Rice Energy Inc. delivered big on Monday, reporting some of the best initial production (IP) results yet seen in Ohio's Utica Shale, with its first well, the Bigfoot 9H in Belmont County, flowing at a stabilized rate of nearly 42 MMcf/d after five days, exceeding the market's expectations.
Results from the Bigfoot 9H come after months of speculation from financial analysts, since the young Appalachian pure-play operator, formed in 2007, went public on the New York Stock Exchange in January (see Shale Daily, Jan. 31). Rice holds a prospectus heavy on the Marcellus Shale in southwest Pennsylvania, but lacking the kind of proof in the Utica that investors typically rally around (see Shale Daily, Dec. 17, 2013).

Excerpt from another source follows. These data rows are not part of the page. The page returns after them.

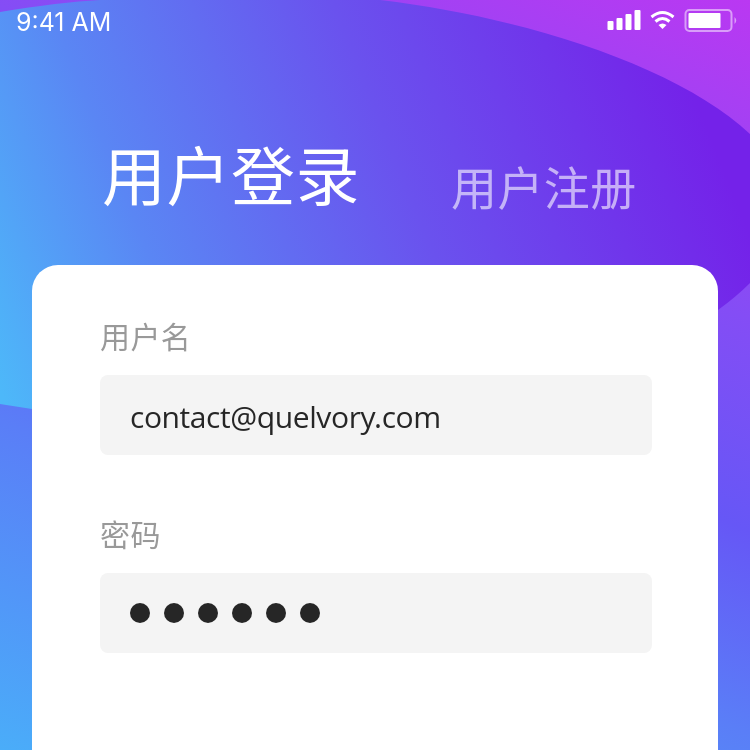
<!DOCTYPE html>
<html lang="zh-CN">
<head>
<meta charset="utf-8">
<title>用户登录</title>
<style>
:root {
  --white: #ffffff;
  --ink: #262626;
  --label: #999999;
  --field: #f4f4f4;
  --tab-idle: rgba(255, 255, 255, .6);
  --cjk: "Noto Sans CJK SC", "Noto Sans CJK JP", sans-serif;
}
* { box-sizing: border-box; margin: 0; padding: 0; }
html, body { width: 750px; height: 750px; overflow: hidden; }
.screen { position: relative; width: 750px; height: 750px; overflow: hidden; font-family: var(--cjk); }
.backdrop { position: absolute; inset: 0; display: block; }
.content { position: relative; display: flex; flex-direction: column; height: 750px; }
.status-bar { display: flex; justify-content: space-between; align-items: flex-start; height: 44px; padding: 8px 12px 0 16px; color: var(--white); }
.time { font: 400 25px/28px Inter, sans-serif; white-space: nowrap; }
.status-icons { display: block; width: 132px; height: 24px; }
.tabs { display: flex; align-items: flex-start; height: 221px; padding: 96px 0 0 102px; }
.tab { white-space: nowrap; text-decoration: none; font-weight: 350; }
.tab-active { width: 349px; color: var(--white); font-size: 64px; line-height: 64px; letter-spacing: .5px; }
.tab-idle { margin-top: 22px; color: var(--tab-idle); font-size: 46px; line-height: 46px; letter-spacing: .4px; }
.card { flex: 1; display: flex; flex-direction: column; gap: 63px; margin: 0 32px; padding: 55px 66px 0 68px; background: var(--white); border-radius: 26px 26px 0 0; }
.field-label { color: var(--label); font-size: 30px; font-weight: 350; line-height: 30px; letter-spacing: .4px; margin-bottom: 25px; }
.field { display: flex; align-items: center; height: 80px; padding: 0 30px; background: var(--field); border-radius: 8px; color: var(--ink); }
.email { padding-top: 3px; font: 400 30px/40px "Open Sans", sans-serif; letter-spacing: -.4px; white-space: nowrap; }
.password { gap: 14px; }
.dot { width: 20px; height: 20px; border-radius: 50%; background: var(--ink); }
</style>
</head>
<body>
<main class="screen">
  <svg class="backdrop" width="750" height="750" viewBox="0 0 750 750" aria-hidden="true">
    <defs>
      <linearGradient id="sky" gradientUnits="userSpaceOnUse" x1="0" y1="750" x2="377" y2="-155">
        <stop offset="0" stop-color="#4aadf9"/>
        <stop offset=".31" stop-color="#5a7ef7"/>
        <stop offset=".5" stop-color="#6657f6"/>
        <stop offset=".7" stop-color="#844df5"/>
        <stop offset="1" stop-color="#ba38f2"/>
      </linearGradient>
      <linearGradient id="wave" gradientUnits="userSpaceOnUse" x1="0" y1="390" x2="700" y2="110">
        <stop offset="0" stop-color="#4db8f9"/>
        <stop offset=".25" stop-color="#5a86f4"/>
        <stop offset=".6" stop-color="#6a52ee"/>
        <stop offset="1" stop-color="#7422e9"/>
      </linearGradient>
    </defs>
    <rect width="750" height="750" fill="url(#sky)"/>
    <path d="M0 12Q60 2 100 0H380C530 18 680 68 750 134V283Q736 297 718 310C560 420 200 440 32 409L0 404Z" fill="url(#wave)"/>
  </svg>
  <div class="content">
    <header class="status-bar">
      <span class="time">9:41 AM</span>
      <svg class="status-icons" viewBox="606 8 132 24" role="img" aria-label="信号、无线网络、电池">
        <g fill="#fff">
          <rect x="607.5" y="21" width="6" height="9" rx="1"/>
          <rect x="616.5" y="18" width="6" height="12" rx="1"/>
          <rect x="625.5" y="14" width="6" height="16" rx="1"/>
          <rect x="634.5" y="10" width="6" height="20" rx="1"/>
          <path d="M658.500 25Q662.500 22 666.500 25L662.500 29Z"/>
          <rect x="688.500" y="13" width="32" height="15" rx="1"/>
          <path d="M734.500 17Q738 20.500 734.500 24Z" opacity=".5"/>
        </g>
        <g fill="none" stroke="#fff">
          <path d="M651.500 17Q662.500 8 673.500 17M655.500 21.500Q662.500 15.500 669.500 21.500" stroke-width="3"/>
          <rect x="685.500" y="10" width="46" height="21" rx="4" stroke-width="2" opacity=".5"/>
        </g>
      </svg>
    </header>
    <nav class="tabs">
      <a class="tab tab-active" href="#">用户登录</a>
      <a class="tab tab-idle" href="#">用户注册</a>
    </nav>
    <section class="card">
      <div class="field-group">
        <p class="field-label">用户名</p>
        <div class="field"><span class="email">contact@quelvory.com</span></div>
      </div>
      <div class="field-group">
        <p class="field-label">密码</p>
        <div class="field password">
          <span class="dot"></span><span class="dot"></span><span class="dot"></span><span class="dot"></span><span class="dot"></span><span class="dot"></span>
        </div>
      </div>
    </section>
  </div>
</main>
</body>
</html>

Analysts had expected solid results from Rice's first Utica well, especially in the wake of other eye-popping IP rates released in recent months from the likes of Magnum Hunter Resources Corp. and Gulfport Energy Corp., which reported wells above 30 MMcf/d in Monroe and Belmont counties respectively (see Shale Daily, Feb. 14; Nov. 8, 2013). They couldn't be too sure, though, after Rice said in March that it had encountered more gas than anticipated and higher pressures at the nearby Bigfoot 7H, forcing the company to plug and abandon that well before moving on to the 9H (see Shale Daily, March 13).
"Based on previous results, the market was looking for 30 MMcfe/d," wrote analysts at Tudor, Pickering, Holt & Co. (TPH) of Rice's results in relation to some of the other prolific wells in the area. "[The] IP per 1,000 foot lateral looks to be matching the best rates in the play."
Wells Fargo Securities analyst Gordon Douthat agreed. He joined TPH in saying that results from Rice's Bigfoot 9H should give a boost to other operators, such as Gastar Exploration Inc., Gulfport, Chesapeake Energy Corp., Antero Resources Corp. and Magnum, all of which have more Utica wells coming online in either southeast Ohio or northern West Virginia.
If anything, those results considered key, particularly in West Virginia, where Magnum and Gastar, among others, have set out to prove the Utica's strength in West Virginia (see Shale Daily, March 26). Anticipation has also been mounting over the play's viability in that state. Analysts said Rice's results will likely be a boon for the trajectory of the Utica in Ohio, where operators have been pushing its boundaries farther south in a scramble for more acreage in Belmont, Guernsey, Washington and Morgan counties (see Shale Daily, April 15; Nov. 19, 2013).
Rice drilled its Bigfoot 9H with a 6,957 foot lateral. The 41.69 MMcf/d five-day flowrate came on a 33/64" choke from a note-worthy 40 hydraulic fracturing (frack) stages. The company plans to bring 37 Marcellus wells in Pennsylvania and another seven Ohio Utica wells online this year.
In March, after the company's year-end conference call, investors expressed concern about Rice's midstream constraints. But the company said Monday that it had entered into a precedent agreement for 175,000 MMbtu/d of firm transportation on the Rockies Express Pipeline beginning in June 2015 for a term of 20 years, giving it better access to Midwest and Gulf Coast markets.
Combined with its first Utica results and news that its borrowing base had been increased to $385 million, the company's stock on Monday traded at a new high around $33/share in early morning trading before closing down by 1.07% at $31.39/share.